Adverse Possession

Sometimes a trespasser continues trespassing for such a long time, the law permits the trespasser to have the right to stay on the land. This right ranges from the right to live on the land to the right to pass across it to get somewhere else. If the piece of property in dispute has been used by someone other than the owner for a number of years, the doctrine of adverse possession may apply. State laws vary with respect to time requirements; however, typically, the possession by the non-owner needs to be open, notorious, and under a claim of right. In some states, the non-owner must also pay the property taxes on the occupied land. A permissive use of property eliminates the ability to claim adverse possession. One common form of trespassing is when a neighbor’s driveway or fence encroaches onto someone else’s land. Sometimes the owner will not want to make an issue of the encroachment—either because it seems to be a minor problem or because the neighbor is a friend.
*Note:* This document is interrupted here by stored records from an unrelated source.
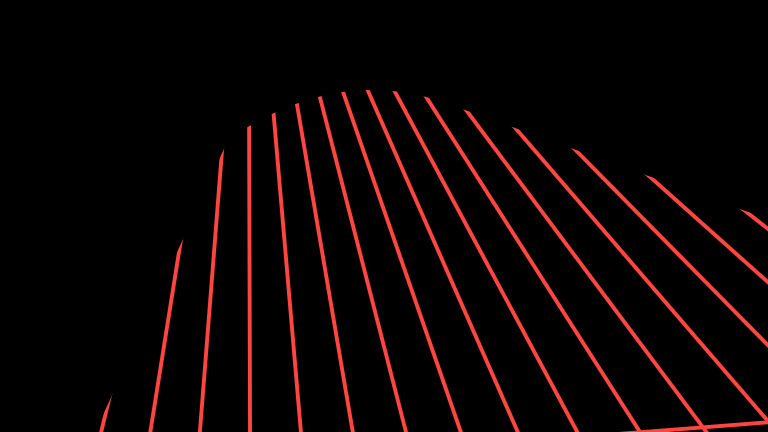
Write a WebGL 1 fragment shader that draws this background.

```glsl
precision highp float;
// Red rays fan out from a point above the canvas and run down a dark hill.
// Each ray is a line distance with a slope from a smooth spacing curve;
// the hill's silhouette cuts off the tops, and one thin rung crosses the foot.
// Lengths are in canvas heights, origin at the lower left.

uniform vec2 u_resolution;

const vec3 RAY_COLOR = vec3(0.996, 0.270, 0.250);
const vec2 APEX = vec2(0.5745, 1.4213);
const vec2 CREST = vec2(0.861, 0.7917);
const vec2 LEFT_FOOT = vec2(0.250, 0.0648);
const vec2 RUNG_END = vec2(1.7778, 0.0225);
const float HALF_WIDTH = 0.0045;
const int RAY_COUNT = 16;

// Antialiased coverage of a signed distance, negative inside.
float coverage(float dist, float pixel) {
  return clamp(0.5 - dist / pixel, 0.0, 1.0);
}

// Signed distance to a line through a point, positive above it.
float lineDistance(vec2 p, vec2 through, float slope) {
  vec2 d = p - through;
  return (d.y - slope * d.x) / sqrt(1.0 + slope * slope);
}

// Sideways run per unit of drop; the gaps widen toward the right.
float raySlope(float index) {
  float k = index / 3.0;
  return -0.2394 + k * (0.23894 + k * (0.002996 + k * (0.000108 + k * 0.000354)));
}

// Signed distance to the ray that leaves the apex with a given slope.
float rayDistance(vec2 p, float slope) {
  vec2 d = vec2(p.x - APEX.x, APEX.y - p.y);
  return abs(d.x - slope * d.y) / sqrt(1.0 + slope * slope) - HALF_WIDTH;
}

// Hill outline: steep left flank, parabolic crest, straight right flank.
float hillDistance(vec2 p) {
  float offset = p.x - CREST.x;
  float bend = min(offset, 0.1736);
  float crestY = CREST.y - 1.037 * bend * bend - 0.36 * (offset - bend);
  return max(p.y - crestY, lineDistance(p, LEFT_FOOT, 2.2));
}

void main() {
  float pixel = 1.0 / u_resolution.y;
  vec2 p = gl_FragCoord.xy * pixel;

  // Fan of rays, clipped by the hill
  float rays = 0.0;
  for (int i = 0; i < RAY_COUNT; i++) {
    float slope = raySlope(float(i));
    rays = max(rays, coverage(rayDistance(p, slope), pixel));
  }
  rays *= coverage(hillDistance(p), pixel);

  // Rung across the lower right corner
  float rungDist = abs(lineDistance(p, RUNG_END, 0.078)) - HALF_WIDTH;
  float rung = coverage(rungDist, pixel) * step(1.0, p.x);

  gl_FragColor = vec4(RAY_COLOR * max(rays, rung), 1.0);
}
```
To avoid problems later, however, the owner should give the “trespasser” written permission to keep the encroachment for as long as the owner continues to authorize it. If properly handled, this document will prevent the trespasser from acquiring a right to continue the encroachment and from passing along this right to future owners.


Inside Adverse Possession